Economic outlook more positive again
The CBS Business Cycle Tracer is a tool to monitor the state and the cycle of the Dutch economy with 13 key macro-economic indicators. It provides a coherent macro-economic picture based on all the figures published by CBS over the past month or quarter and does not necessarily represent the situation at the level of individual households, businesses or regions.
|Year||Month||cycle (distance to the long-term trend (=0))|
Consumer confidence virtually unchanged, producer confidence deteriorated
In September, confidence among Dutch consumers has hardly changed. However, producer confidence deteriorated in August. Both consumer and producer confidence are positioned above their long-term average.
|Year||Month||Consumer confidence (average of the component questions)||Producer confidence (average of the component questions)|
Higher exports, investments and household consumption
Consumers spent 4.8 percent more in July 2021 than in the same month last year. The growth rate was lower than in May and June, when household consumption was up by 11.0 and 6.7 percent year-on-year, respectively. This can largely be attributed to the low household consumption level in the spring of 2020 as a result of the first lockdown. In July 2021, household consumption was 2.1 percent higher than in July 2019.
In July 2021, the total volume of goods exports was up by 8.4 percent year-on-year. The increase was mainly seen in exports of machinery, chemical and metal products. Compared to July 2019, exports were 8.8 percent higher. The volume of imports in July was up by 8.0 percent year-on-year and by 5.9 percent relative to July 2019.
The volume of investments in tangible fixed assets rose by 4.2 percent year-on-year in July 2021. There were mainly more investments in dwellings and buildings, but fewer investments in passenger cars and infrastructure. Compared to July 2019, investments were approximately 1 percent higher.
Manufacturing output 14.1 percent up in July
In July 2021, the average daily output generated by the Dutch manufacturing industry was up by 14.1 percent from July 2020, according to Statistics Netherlands (CBS). Output was up by 17.9 percent in the previous month. Compared to July 2019, growth was more than 9 percent. This made up amply for the loss in July 2020 due to the coronavirus pandemic.
Fewer bankruptcies in August
The number of corporate bankruptcies, adjusted for court session days, has decreased again. There were 11 fewer bankruptcies in August than in the previous month. The number of pronounced bankruptcies remained at a historically low level.
House prices continue to rise
In August, owner-occupied dwellings (excluding new constructions) were on average 17.8 percent more expensive than in the same month last year. It is the largest increase since October 2000. The price rise moderated slightly in 2019 but picked up again after that.

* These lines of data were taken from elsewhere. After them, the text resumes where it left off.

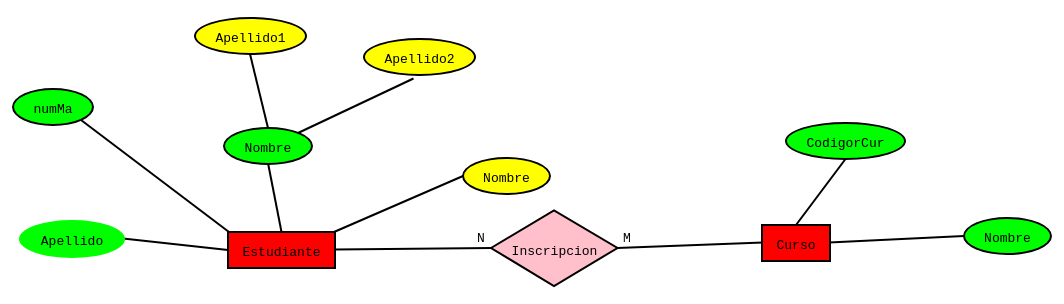
<!DOCTYPE html>
<html lang="es">
<head>
<meta charset="utf-8">
<title>Diagrama entidad-relación: Estudiante y Curso</title>
<style>
:root {
  --paper: #ffffff;
  --ink: #000000;
  --entity: #ff0000;
  --attribute: #00ff00;
  --component: #ffff00;
  --relation: #ffc0cb;
}
* { box-sizing: border-box; }
body { margin: 0; background: var(--paper); }
.diagram {
  position: relative;
  width: 1064px;
  height: 304px;
  overflow: hidden;
  background: var(--paper);
  color: var(--ink);
  font: 13px/15px "Liberation Mono", monospace;
}
.connectors { position: absolute; left: 0; top: 0; display: block; }
.connectors line, .connectors polygon { stroke: var(--ink); stroke-width: 2; }
.connectors polygon { fill: var(--relation); }
.node {
  position: absolute;
  left: var(--x);
  top: var(--y);
  width: var(--w);
  height: 38px;
  padding-top: 5px;
  display: flex;
  align-items: center;
  justify-content: center;
  white-space: nowrap;
  border: 2px solid var(--ink);
}
.entity { background: var(--entity); }
.attribute { background: var(--attribute); border-radius: 50%; }
.component { background: var(--component); }
.unlined { border-color: var(--attribute); }
.relation { border-color: transparent; }
.cardinality { position: absolute; left: var(--x); top: var(--y); }
</style>
</head>
<body>
<main class="diagram">
  <svg class="connectors" width="1064" height="304" viewBox="0 0 1064 304" aria-hidden="true">
    <line x1="250" y1="54" x2="268" y2="128"/>
    <line x1="413.5" y1="78.5" x2="298" y2="133"/>
    <line x1="268" y1="163" x2="281.5" y2="232"/>
    <line x1="81" y1="120" x2="229" y2="232"/>
    <line x1="123" y1="238.5" x2="228" y2="250"/>
    <line x1="463" y1="176" x2="334" y2="232"/>
    <line x1="335" y1="249.5" x2="492" y2="248"/>
    <line x1="617" y1="248" x2="763" y2="242.5"/>
    <line x1="845.5" y1="159" x2="796" y2="225"/>
    <line x1="829" y1="242.5" x2="964" y2="236"/>
    <polygon points="491,248 554,210.5 617.5,248 554,286"/>
  </svg>

  <div class="node attribute component" style="--x:194px;--y:17px;--w:113px">Apellido1</div>
  <div class="node attribute component" style="--x:363px;--y:38px;--w:113px">Apellido2</div>
  <div class="node attribute" style="--x:12px;--y:88px;--w:82px">numMa</div>
  <div class="node attribute" style="--x:223px;--y:127px;--w:90px">Nombre</div>
  <div class="node attribute component" style="--x:462px;--y:157px;--w:89px">Nombre</div>
  <div class="node attribute unlined" style="--x:19px;--y:220px;--w:106px">Apellido</div>
  <div class="node entity" style="--x:227px;--y:231px;--w:109px">Estudiante</div>

  <div class="cardinality" style="--x:477px;--y:231px">N</div>
  <div class="node relation" style="--x:491px;--y:230px;--w:127px">Inscripcion</div>
  <div class="cardinality" style="--x:623px;--y:231px">M</div>

  <div class="node entity" style="--x:761px;--y:224px;--w:70px">Curso</div>
  <div class="node attribute" style="--x:785px;--y:122px;--w:121px">CodigorCur</div>
  <div class="node attribute" style="--x:963px;--y:217px;--w:89px">Nombre</div>
</main>
</body>
</html>
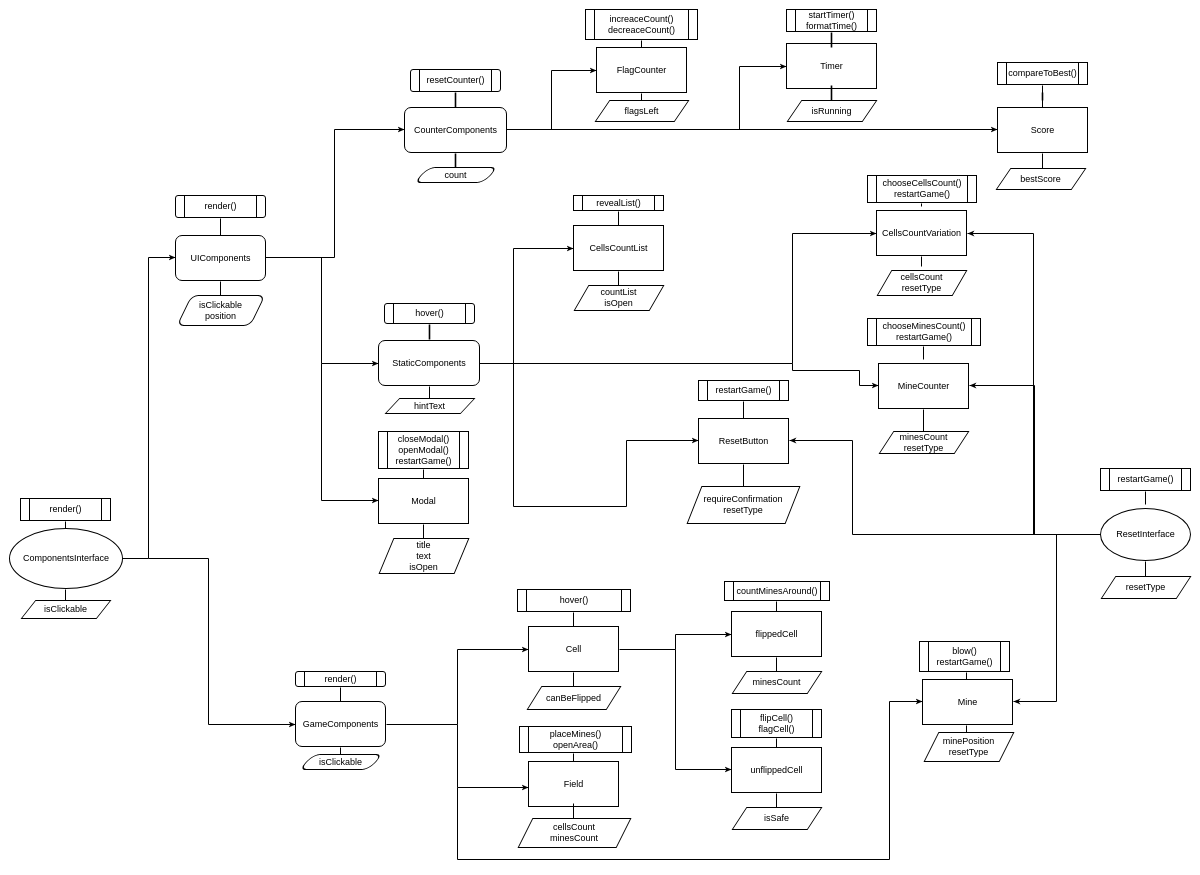
<!DOCTYPE html>
<html lang="en">
<head>
<meta charset="utf-8">
<title>Component diagram</title>
<style>
:root { --ink: #000; --paper: #fff; --slant: 15; }
* { box-sizing: border-box; }
html, body { margin: 0; }
body { background: var(--paper); overflow: hidden; }
.diagram {
  position: relative; width: 1200px; height: 875px; overflow: hidden;
  background: var(--paper); color: var(--ink);
  font: 9px/11px "Liberation Sans", Arial, sans-serif;
}
.methods, .component, .fields {
  position: absolute;
  left: calc(var(--x) * 1px); top: calc(var(--y) * 1px);
  width: calc(var(--w) * 1px); height: calc(var(--h) * 1px);
  display: flex; align-items: center; justify-content: center;
  text-align: center; white-space: nowrap; isolation: isolate;
}
.methods, .component { border: 1px solid var(--ink); }
.component { --w: 91; --h: 46; }
.methods::before {
  content: ""; position: absolute; inset: 0 8px; z-index: -1;
  border: solid var(--ink); border-width: 0 1px;
}
.fields::before {
  content: ""; position: absolute; z-index: -1;
  inset: 0 calc(var(--slant) * .5px);
  border: 1px solid var(--ink);
  transform: skewX(calc(-1 * atan(var(--slant) / var(--h))));
}
.component.abstract { border-radius: 7px; }
.methods.abstract { border-radius: 3px; }
.fields.abstract::before { border-radius: 7px; }
.component.interface { border-radius: 50%; }
.connectors { position: absolute; left: 0; top: 0; fill: none; stroke: var(--ink); }
.connectors .strong { stroke-width: 1.6; }
.arrowhead { fill: var(--ink); stroke: none; }
</style>
</head>
<body>
<main class="diagram">
  <section aria-label="ComponentsInterface">
    <div class="methods" style="--x:20;--y:498;--w:91;--h:23">render()</div>
    <div class="component interface" style="--x:9;--y:528;--w:114;--h:61">ComponentsInterface</div>
    <div class="fields" style="--x:20;--y:600;--w:91;--h:19">isClickable</div>
  </section>
  <section aria-label="UIComponents">
    <div class="methods abstract" style="--x:175;--y:195;--w:91;--h:23">render()</div>
    <div class="component abstract" style="--x:175;--y:235">UIComponents</div>
    <div class="fields abstract" style="--x:176;--y:295;--w:89;--h:31">isClickable<br>position</div>
  </section>
  <section aria-label="CounterComponents">
    <div class="methods abstract" style="--x:410;--y:69;--w:91;--h:23">resetCounter()</div>
    <div class="component abstract" style="--x:404;--y:107;--w:103">CounterComponents</div>
    <div class="fields abstract" style="--x:413;--y:167;--w:85;--h:16">count</div>
  </section>
  <section aria-label="FlagCounter">
    <div class="methods" style="--x:585;--y:9;--w:113;--h:31">increaceCount()<br>decreaceCount()</div>
    <div class="component" style="--x:596;--y:47">FlagCounter</div>
    <div class="fields" style="--x:594;--y:100;--w:95;--h:22">flagsLeft</div>
  </section>
  <section aria-label="Timer">
    <div class="methods" style="--x:786;--y:9;--w:91;--h:23">startTimer()<br>formatTime()</div>
    <div class="component" style="--x:786;--y:43">Timer</div>
    <div class="fields" style="--x:786;--y:100;--w:91;--h:22">isRunning</div>
  </section>
  <section aria-label="Score">
    <div class="methods" style="--x:997;--y:62;--w:91;--h:23">compareToBest()</div>
    <div class="component" style="--x:997;--y:107">Score</div>
    <div class="fields" style="--x:995;--y:168;--w:91;--h:22">bestScore</div>
  </section>
  <section aria-label="StaticComponents">
    <div class="methods abstract" style="--x:384;--y:303;--w:91;--h:21">hover()</div>
    <div class="component abstract" style="--x:378;--y:340;--w:102">StaticComponents</div>
    <div class="fields" style="--x:384;--y:398;--w:91;--h:16">hintText</div>
  </section>
  <section aria-label="Modal">
    <div class="methods" style="--x:378;--y:431;--w:91;--h:38">closeModal()<br>openModal()<br>restartGame()</div>
    <div class="component" style="--x:378;--y:478">Modal</div>
    <div class="fields" style="--x:378;--y:538;--w:91;--h:36">title<br>text<br>isOpen</div>
  </section>
  <section aria-label="CellsCountList">
    <div class="methods" style="--x:573;--y:195;--w:91;--h:16">revealList()</div>
    <div class="component" style="--x:573;--y:225">CellsCountList</div>
    <div class="fields" style="--x:573;--y:285;--w:91;--h:26">countList<br>isOpen</div>
  </section>
  <section aria-label="CellsCountVariation">
    <div class="methods" style="--x:867;--y:175;--w:110;--h:28">chooseCellsCount()<br>restartGame()</div>
    <div class="component" style="--x:876;--y:210">CellsCountVariation</div>
    <div class="fields" style="--x:876;--y:270;--w:91;--h:26">cellsCount<br>resetType</div>
  </section>
  <section aria-label="MineCounter">
    <div class="methods" style="--x:867;--y:318;--w:114;--h:28">chooseMinesCount()<br>restartGame()</div>
    <div class="component" style="--x:878;--y:363">MineCounter</div>
    <div class="fields" style="--x:878;--y:431;--w:91;--h:23">minesCount<br>resetType</div>
  </section>
  <section aria-label="ResetButton">
    <div class="methods" style="--x:698;--y:380;--w:91;--h:21">restartGame()</div>
    <div class="component" style="--x:698;--y:418">ResetButton</div>
    <div class="fields" style="--x:686;--y:486;--w:114;--h:38">requireConfirmation<br>resetType</div>
  </section>
  <section aria-label="ResetInterface">
    <div class="methods" style="--x:1100;--y:468;--w:91;--h:23">restartGame()</div>
    <div class="component interface" style="--x:1100;--y:508;--h:53">ResetInterface</div>
    <div class="fields" style="--x:1100;--y:576;--w:91;--h:23">resetType</div>
  </section>
  <section aria-label="GameComponents">
    <div class="methods abstract" style="--x:295;--y:671;--w:91;--h:16">render()</div>
    <div class="component abstract" style="--x:295;--y:701">GameComponents</div>
    <div class="fields abstract" style="--x:298;--y:754;--w:85;--h:16">isClickable</div>
  </section>
  <section aria-label="Cell">
    <div class="methods" style="--x:517;--y:589;--w:114;--h:23">hover()</div>
    <div class="component" style="--x:528;--y:626">Cell</div>
    <div class="fields" style="--x:526;--y:686;--w:95;--h:24">canBeFlipped</div>
  </section>
  <section aria-label="Field">
    <div class="methods" style="--x:519;--y:726;--w:113;--h:27">placeMines()<br>openArea()</div>
    <div class="component" style="--x:528;--y:761">Field</div>
    <div class="fields" style="--x:517;--y:818;--w:114;--h:30">cellsCount<br>minesCount</div>
  </section>
  <section aria-label="flippedCell">
    <div class="methods" style="--x:724;--y:581;--w:106;--h:20">countMinesAround()</div>
    <div class="component" style="--x:731;--y:611">flippedCell</div>
    <div class="fields" style="--x:731;--y:671;--w:91;--h:23">minesCount</div>
  </section>
  <section aria-label="unflippedCell">
    <div class="methods" style="--x:731;--y:709;--w:91;--h:29">flipCell()<br>flagCell()</div>
    <div class="component" style="--x:731;--y:747">unflippedCell</div>
    <div class="fields" style="--x:731;--y:807;--w:91;--h:23">isSafe</div>
  </section>
  <section aria-label="Mine">
    <div class="methods" style="--x:919;--y:641;--w:91;--h:31">blow()<br>restartGame()</div>
    <div class="component" style="--x:922;--y:679">Mine</div>
    <div class="fields" style="--x:923;--y:732;--w:91;--h:30">minePosition<br>resetType</div>
  </section>

  <svg class="connectors" width="1200" height="875" viewBox="0 0 1200 875" aria-hidden="true">
    <defs>
      <marker id="arrow" markerUnits="userSpaceOnUse" markerWidth="8" markerHeight="8" refX="7" refY="4" orient="auto">
        <path class="arrowhead" d="M7 4L0 1L2 4L0 7Z"/>
      </marker>
    </defs>
    <g id="inheritance" transform="translate(.5 .5)" marker-end="url(#arrow)">
      <path d="M122 558H148V257H175"/>
      <path d="M148 558H208V724H295"/>
      <path d="M265 257H334V129H404"/>
      <path d="M321 257V363H378"/>
      <path d="M321 363V500H378"/>
      <path d="M506 129H997"/>
      <path d="M551 129V70H596"/>
      <path d="M739 129V66H786"/>
      <path d="M479 363H792V233H876"/>
      <path d="M513 363V248H573"/>
      <path d="M513 363V506H626V440H698"/>
      <path d="M792 363V370H859V385H878"/>
      <path d="M386 724H457V649H528"/>
      <path d="M457 724V787H528"/>
      <path d="M457 787V859H889V701H922"/>
      <path d="M619 649H675V634H731"/>
      <path d="M675 649V769H731"/>
    </g>
    <g id="reset-implementation" transform="translate(.5 .5)" marker-end="url(#arrow)">
      <path d="M1100 534H852V440H789"/>
      <path d="M1033 534V233H967"/>
      <path d="M1034 534V385H969"/>
      <path d="M1056 534V701H1013"/>
    </g>
    <g id="member-links" transform="translate(.5 .5)">
      <path d="M65 521V528M65 589V600M220 218V235M220 281V295"/>
      <path d="M641 40V47M641 93V100M1042 85V107M1042 153V168"/>
      <path d="M429 386V398M423 469V478M423 524V538"/>
      <path d="M618 211V225M618 271V285M921 203V206M921 256V266"/>
      <path d="M923 346V359M923 409V431M743 401V418M743 464V486"/>
      <path d="M1145 491V504M1145 561V576M340 687V701M340 747V754"/>
      <path d="M573 612V626M573 672V686M573 753V761M573 803V818"/>
      <path d="M776 601V611M776 657V671M776 738V747M776 793V807"/>
      <path d="M966 672V679M966 725V732"/>
      <path class="strong" d="M455 92V107M455 153V167M831 32V47M831 85V100M1042 92V100M429 324V339"/>
    </g>
  </svg>
</main>
</body>
</html>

More hours worked, more vacancies, fewer unemployed
In Q2 2021, the number of hours worked adjusted for seasonal effects was 1.1 percent higher than in Q1 2021. Total hours worked by employees and self-employed people over Q1 2021 amounted to more than 3.4 billion.
In August, 301 thousand people were unemployed. Three months earlier, in May, there were 309 thousand unemployed. The number of unemployed has therefore decreased over the past three months by an average of 3 thousand per month. The unemployment rate stood at 3.2 percent in August.
The number of vacancies in Q2 2021 stood at 327 thousand. This is 82 thousand more than in the previous quarter. There has never been such a large quarter-on-quarter increase since the start of the measurement in 1997.
For the first time since the measurement started in 2003, the tension on the labour market has risen to such an extent that there are more vacancies than unemployed people. In Q2 2021, there were 106 vacancies for every 100 unemployed. The increase in tension is mainly attributable to a record growth in the number of vacancies.
In Q2 2021, turnover at temporary employment agencies rose by 3.0 percent relative to the previous quarter. Year-on-year, this turnover increased by 20.1 percent.
3.8 percent GDP growth in Q2 2021
According to the second estimate conducted by CBS, gross domestic product (GDP) increased by 3.8 percent in Q2 2021 relative to the previous quarter. This economic growth was mainly due to increased household consumption and a higher trade balance. Relative to Q2 2020, GDP was up by 10.4 percent.
- Dossier - Business Cycle